> _Task description_: Copy all the lines of the data that include the word "error".

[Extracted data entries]
>>>>>

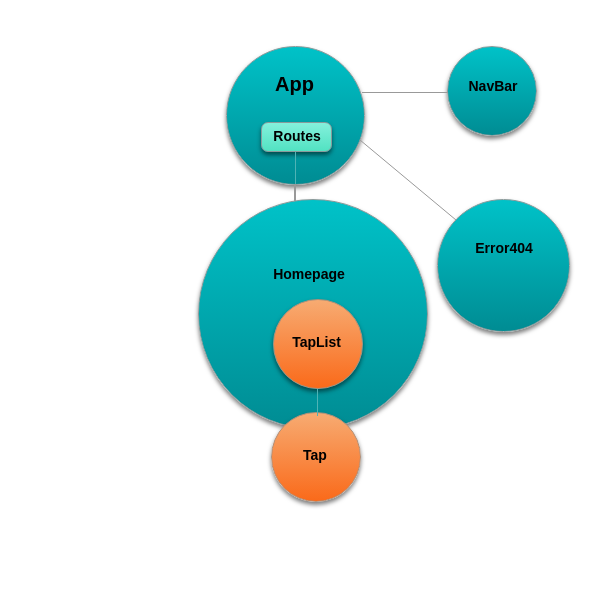
<!DOCTYPE html>
<html lang="en">
<head>
<meta charset="utf-8">
<title>Component diagram</title>
<style>
:root {
  --paper: #fff;
  --ink: #000;
  --line: #999;
  --line-inner: #4fb3b5;
  --teal-top: #00c2c8;
  --teal-bottom: #008c93;
  --orange-top: #f7ab72;
  --orange-bottom: #fa6a1a;
  --mint-top: #84f0dc;
  --mint-bottom: #52e2c2;
  --shadow: rgba(0, 0, 0, .5);
}
* { box-sizing: border-box; }
html, body { margin: 0; }
body { width: 612px; height: 600px; overflow: hidden; background: var(--paper); }
.diagram {
  position: relative;
  width: 612px;
  height: 600px;
  overflow: hidden;
  color: var(--ink);
  font: bold 14px/16px "Liberation Sans", Arial, sans-serif;
}
.node {
  position: absolute;
  border: 1px solid #8a9a9a;
  border-radius: 50%;
  box-shadow: 0 3px 4px var(--shadow);
}
.component { background: linear-gradient(var(--teal-top), var(--teal-bottom)); }
.feature { background: linear-gradient(var(--orange-top), var(--orange-bottom)); border-color: #b08f78; }
.router { background: linear-gradient(var(--mint-top), var(--mint-bottom)); border-radius: 7px; }
.label { position: absolute; transform: translate(-50%, -50%); white-space: nowrap; }
.links { position: absolute; inset: 0; fill: none; stroke: var(--line); stroke-width: 1; }
.links .inner { stroke: var(--line-inner); }

.app { left: 226px; top: 46px; width: 139px; height: 139px; }
.navbar { left: 447px; top: 46px; width: 90px; height: 90px; }
.error { left: 437px; top: 199px; width: 133px; height: 133px; }
.homepage { left: 198px; top: 199px; width: 230px; height: 230px; }
.routes { left: 261px; top: 122px; width: 71px; height: 30px; }
.taplist { left: 273px; top: 299px; width: 90px; height: 90px; }
.tap { left: 271px; top: 412px; width: 90px; height: 90px; }

.app-label { left: 294.5px; top: 84px; font-size: 20px; line-height: 24px; }
.routes-label { left: 297px; top: 136px; }
.navbar-label { left: 493px; top: 86px; }
.error-label { left: 504px; top: 248px; }
.homepage-label { left: 309px; top: 274px; }
.taplist-label { left: 316.5px; top: 342px; }
.tap-label { left: 315px; top: 455px; }
</style>
</head>
<body>
<main class="diagram">
  <div class="node component app"></div>
  <div class="node component navbar"></div>
  <div class="node component error"></div>
  <div class="node component homepage"></div>
  <div class="node router routes"></div>
  <div class="node feature taplist"></div>
  <div class="node feature tap"></div>

  <svg class="links" width="612" height="600" viewBox="0 0 612 600" aria-hidden="true">
    <line x1="362" y1="92.5" x2="448" y2="92.5"/>
    <line x1="360" y1="140" x2="456" y2="220"/>
    <line class="inner" x1="295.5" y1="152" x2="295.5" y2="184"/>
    <line x1="295" y1="184" x2="295" y2="201" stroke-width="2"/>
    <line class="inner" x1="317.5" y1="389" x2="317.5" y2="416"/>
  </svg>

  <span class="label app-label">App</span>
  <span class="label routes-label">Routes</span>
  <span class="label navbar-label">NavBar</span>
  <span class="label error-label">Error404</span>
  <span class="label homepage-label">Homepage</span>
  <span class="label taplist-label">TapList</span>
  <span class="label tap-label">Tap</span>
</main>
</body>
</html>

<<<<<

> _Result of the exercise_:
.error { left: 437px; top: 199px; width: 133px; height: 133px; }
.error-label { left: 504px; top: 248px; }
  <div class="node component error"></div>
  <span class="label error-label">Error404</span>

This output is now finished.